## Exercise
Reproduce the records below in full and exactly, without their images.

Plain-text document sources
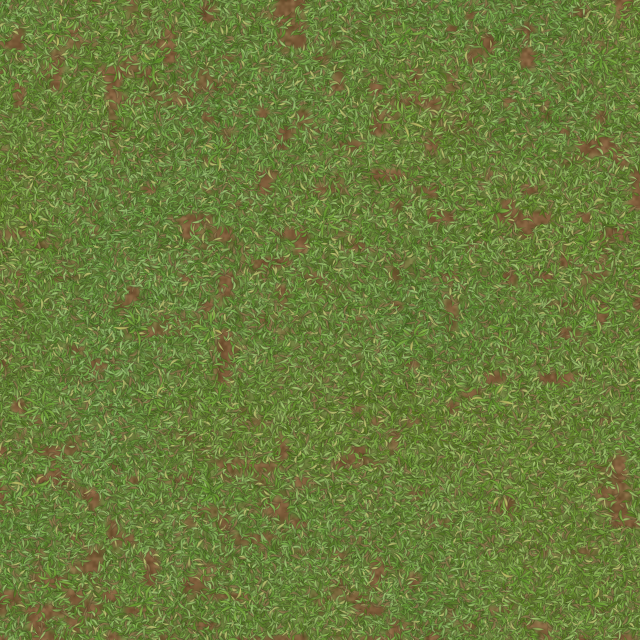
Write a WebGL 2 fragment shader that draws this texture.

```glsl
#version 300 es
precision highp float;
// Draws a short, tangled lawn with small bare soil patches and a few bright tufts.
uniform vec2 u_resolution;
out vec4 fragColor;

// Integer hash: three random values in 0..1 per lattice point.
vec3 hash(ivec3 cell) {
    uvec3 v = uvec3(cell) * 1664525u + 1013904223u;
    v.x += v.y * v.z;
    v.y += v.z * v.x;
    v.z += v.x * v.y;
    v ^= v >> 16u;
    v.x += v.y * v.z;
    v.y += v.z * v.x;
    v.z += v.x * v.y;
    return vec3(v >> 8u) / 16777216.0;
}

float noise(vec2 p, int seed) {
    ivec2 i = ivec2(floor(p));
    vec2 f = fract(p);
    f = f * f * (3.0 - 2.0 * f);
    float bottom = mix(hash(ivec3(i, seed)).x, hash(ivec3(i + ivec2(1, 0), seed)).x, f.x);
    float top = mix(hash(ivec3(i + ivec2(0, 1), seed)).x, hash(ivec3(i + 1, seed)).x, f.x);
    return mix(bottom, top, f.y);
}

// How bare the ground is: 0 for dense grass, 1 for open soil.
float bareness(vec2 p) {
    float patches = 0.75 * noise(p * vec2(34.0, 44.0), 91) + 0.25 * noise(p * 9.0, 92);
    return smoothstep(0.54, 0.84, patches);
}

// Lays one curved, tapered blade with a soft shadow over the ground colour.
vec3 layBlade(vec3 ground, vec2 p, float angle, vec2 size, float bend, vec3 tint) {
    float c = cos(angle), s = sin(angle);
    vec2 q = vec2(c * p.x + s * p.y, c * p.y - s * p.x);
    float along = q.x / size.x;
    q.y -= bend * size.x * (along * along - 0.3);
    float edge = abs(q.y) - size.y * (1.0 - along * along);
    float soft = max(0.0014, 0.7 / u_resolution.y);
    float shadow = 1.0 - smoothstep(-0.001, 0.0022, edge);
    float cover = 1.0 - smoothstep(-soft, soft, edge);
    float light = 1.0 + 0.12 * along + 0.06 * clamp(q.y / size.y, -1.0, 1.0);
    return mix(ground * (1.0 - 0.24 * shadow), tint * light, cover);
}

// Mostly green blades, with some straw and some withered brown.
vec3 bladeTint(vec3 rnd, float region) {
    vec3 green = mix(vec3(0.33, 0.45, 0.13), vec3(0.61, 0.74, 0.43), rnd.x);
    green = mix(green, vec3(0.42, 0.64, 0.21), 0.5 * step(0.7, rnd.z));
    green += mix(vec3(-0.015, 0.0, 0.015), vec3(0.02, 0.005, -0.015), region);
    vec3 straw = vec3(0.69, 0.71, 0.41);
    vec3 withered = vec3(0.53, 0.46, 0.29);
    vec3 tint = mix(green, straw, step(0.94, rnd.y));
    return mix(tint, withered, step(rnd.y, 0.12));
}

void main() {
    vec2 uv = gl_FragCoord.xy / u_resolution.y;
    float region = noise(uv * 6.0, 93);

    // Soil under the grass, mossy where the cover is dense.
    float grain = 0.6 * noise(uv * 190.0, 94) + 0.4 * noise(uv * 90.0, 95);
    vec3 soil = mix(vec3(0.38, 0.27, 0.15), vec3(0.60, 0.46, 0.31), grain);
    vec3 moss = mix(vec3(0.31, 0.38, 0.14), vec3(0.52, 0.58, 0.32), grain);
    vec3 color = mix(moss, soil, bareness(uv));

    // Layers of scattered blades, thinned out on the bare patches.
    for (int layer = 0; layer < 9; layer++) {
        vec2 grid = uv * 66.0 + float(layer) * vec2(0.37, 0.61);
        ivec2 home = ivec2(floor(grid));
        for (int k = 0; k < 9; k++) {
            ivec2 cell = home + ivec2(k % 3, k / 3) - 1;
            vec3 place = hash(ivec3(cell, layer));
            vec2 p = (grid - vec2(cell) - place.xy) / 66.0;
            if (dot(p, p) > 0.00023) continue;
            vec3 look = hash(ivec3(cell, layer + 20));
            vec3 form = hash(ivec3(cell, layer + 40));
            if (form.z < 0.8 * bareness(uv - p)) continue;
            vec2 size = vec2(mix(0.0045, 0.0095, form.x), mix(0.0011, 0.0019, form.y));
            color = layBlade(color, p, place.z * 6.2832, size, look.z - 0.5,
                             bladeTint(look, region));
        }
    }

    // Sparse tufts of longer, brighter blades fanning out from one root.
    ivec2 plot = ivec2(floor(uv * 7.0));
    vec3 tuft = hash(ivec3(plot, 70));
    if (tuft.z < 0.5) {
        vec2 fromRoot = (fract(uv * 7.0) - mix(vec2(0.3), vec2(0.7), tuft.xy)) / 7.0;
        for (int k = 0; k < 7; k++) {
            vec3 rnd = hash(ivec3(plot, 71 + k));
            float angle = float(k) * 0.9 + 1.4 * rnd.x;
            vec2 size = vec2(mix(0.007, 0.014, rnd.y), 0.0019);
            vec2 p = fromRoot - vec2(cos(angle), sin(angle)) * size.x * (0.8 + rnd.z);
            vec3 tint = mix(vec3(0.38, 0.57, 0.17), vec3(0.54, 0.69, 0.30), rnd.z);
            tint = mix(tint, vec3(0.70, 0.70, 0.38), step(0.9, rnd.z));
            color = layBlade(color, p, angle, size, rnd.x - 0.5, tint);
        }
    }

    fragColor = vec4(color, 1.0);
}
```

## Solution for this task
Write a WebGL 2 fragment shader that draws this texture.

```glsl
#version 300 es
precision highp float;
// Draws a short, tangled lawn with small bare soil patches and a few bright tufts.
uniform vec2 u_resolution;
out vec4 fragColor;

// Integer hash: three random values in 0..1 per lattice point.
vec3 hash(ivec3 cell) {
    uvec3 v = uvec3(cell) * 1664525u + 1013904223u;
    v.x += v.y * v.z;
    v.y += v.z * v.x;
    v.z += v.x * v.y;
    v ^= v >> 16u;
    v.x += v.y * v.z;
    v.y += v.z * v.x;
    v.z += v.x * v.y;
    return vec3(v >> 8u) / 16777216.0;
}

float noise(vec2 p, int seed) {
    ivec2 i = ivec2(floor(p));
    vec2 f = fract(p);
    f = f * f * (3.0 - 2.0 * f);
    float bottom = mix(hash(ivec3(i, seed)).x, hash(ivec3(i + ivec2(1, 0), seed)).x, f.x);
    float top = mix(hash(ivec3(i + ivec2(0, 1), seed)).x, hash(ivec3(i + 1, seed)).x, f.x);
    return mix(bottom, top, f.y);
}

// How bare the ground is: 0 for dense grass, 1 for open soil.
float bareness(vec2 p) {
    float patches = 0.75 * noise(p * vec2(34.0, 44.0), 91) + 0.25 * noise(p * 9.0, 92);
    return smoothstep(0.54, 0.84, patches);
}

// Lays one curved, tapered blade with a soft shadow over the ground colour.
vec3 layBlade(vec3 ground, vec2 p, float angle, vec2 size, float bend, vec3 tint) {
    float c = cos(angle), s = sin(angle);
    vec2 q = vec2(c * p.x + s * p.y, c * p.y - s * p.x);
    float along = q.x / size.x;
    q.y -= bend * size.x * (along * along - 0.3);
    float edge = abs(q.y) - size.y * (1.0 - along * along);
    float soft = max(0.0014, 0.7 / u_resolution.y);
    float shadow = 1.0 - smoothstep(-0.001, 0.0022, edge);
    float cover = 1.0 - smoothstep(-soft, soft, edge);
    float light = 1.0 + 0.12 * along + 0.06 * clamp(q.y / size.y, -1.0, 1.0);
    return mix(ground * (1.0 - 0.24 * shadow), tint * light, cover);
}

// Mostly green blades, with some straw and some withered brown.
vec3 bladeTint(vec3 rnd, float region) {
    vec3 green = mix(vec3(0.33, 0.45, 0.13), vec3(0.61, 0.74, 0.43), rnd.x);
    green = mix(green, vec3(0.42, 0.64, 0.21), 0.5 * step(0.7, rnd.z));
    green += mix(vec3(-0.015, 0.0, 0.015), vec3(0.02, 0.005, -0.015), region);
    vec3 straw = vec3(0.69, 0.71, 0.41);
    vec3 withered = vec3(0.53, 0.46, 0.29);
    vec3 tint = mix(green, straw, step(0.94, rnd.y));
    return mix(tint, withered, step(rnd.y, 0.12));
}

void main() {
    vec2 uv = gl_FragCoord.xy / u_resolution.y;
    float region = noise(uv * 6.0, 93);

    // Soil under the grass, mossy where the cover is dense.
    float grain = 0.6 * noise(uv * 190.0, 94) + 0.4 * noise(uv * 90.0, 95);
    vec3 soil = mix(vec3(0.38, 0.27, 0.15), vec3(0.60, 0.46, 0.31), grain);
    vec3 moss = mix(vec3(0.31, 0.38, 0.14), vec3(0.52, 0.58, 0.32), grain);
    vec3 color = mix(moss, soil, bareness(uv));

    // Layers of scattered blades, thinned out on the bare patches.
    for (int layer = 0; layer < 9; layer++) {
        vec2 grid = uv * 66.0 + float(layer) * vec2(0.37, 0.61);
        ivec2 home = ivec2(floor(grid));
        for (int k = 0; k < 9; k++) {
            ivec2 cell = home + ivec2(k % 3, k / 3) - 1;
            vec3 place = hash(ivec3(cell, layer));
            vec2 p = (grid - vec2(cell) - place.xy) / 66.0;
            if (dot(p, p) > 0.00023) continue;
            vec3 look = hash(ivec3(cell, layer + 20));
            vec3 form = hash(ivec3(cell, layer + 40));
            if (form.z < 0.8 * bareness(uv - p)) continue;
            vec2 size = vec2(mix(0.0045, 0.0095, form.x), mix(0.0011, 0.0019, form.y));
            color = layBlade(color, p, place.z * 6.2832, size, look.z - 0.5,
                             bladeTint(look, region));
        }
    }

    // Sparse tufts of longer, brighter blades fanning out from one root.
    ivec2 plot = ivec2(floor(uv * 7.0));
    vec3 tuft = hash(ivec3(plot, 70));
    if (tuft.z < 0.5) {
        vec2 fromRoot = (fract(uv * 7.0) - mix(vec2(0.3), vec2(0.7), tuft.xy)) / 7.0;
        for (int k = 0; k < 7; k++) {
            vec3 rnd = hash(ivec3(plot, 71 + k));
            float angle = float(k) * 0.9 + 1.4 * rnd.x;
            vec2 size = vec2(mix(0.007, 0.014, rnd.y), 0.0019);
            vec2 p = fromRoot - vec2(cos(angle), sin(angle)) * size.x * (0.8 + rnd.z);
            vec3 tint = mix(vec3(0.38, 0.57, 0.17), vec3(0.54, 0.69, 0.30), rnd.z);
            tint = mix(tint, vec3(0.70, 0.70, 0.38), step(0.9, rnd.z));
            color = layBlade(color, p, angle, size, rnd.x - 0.5, tint);
        }
    }

    fragColor = vec4(color, 1.0);
}
```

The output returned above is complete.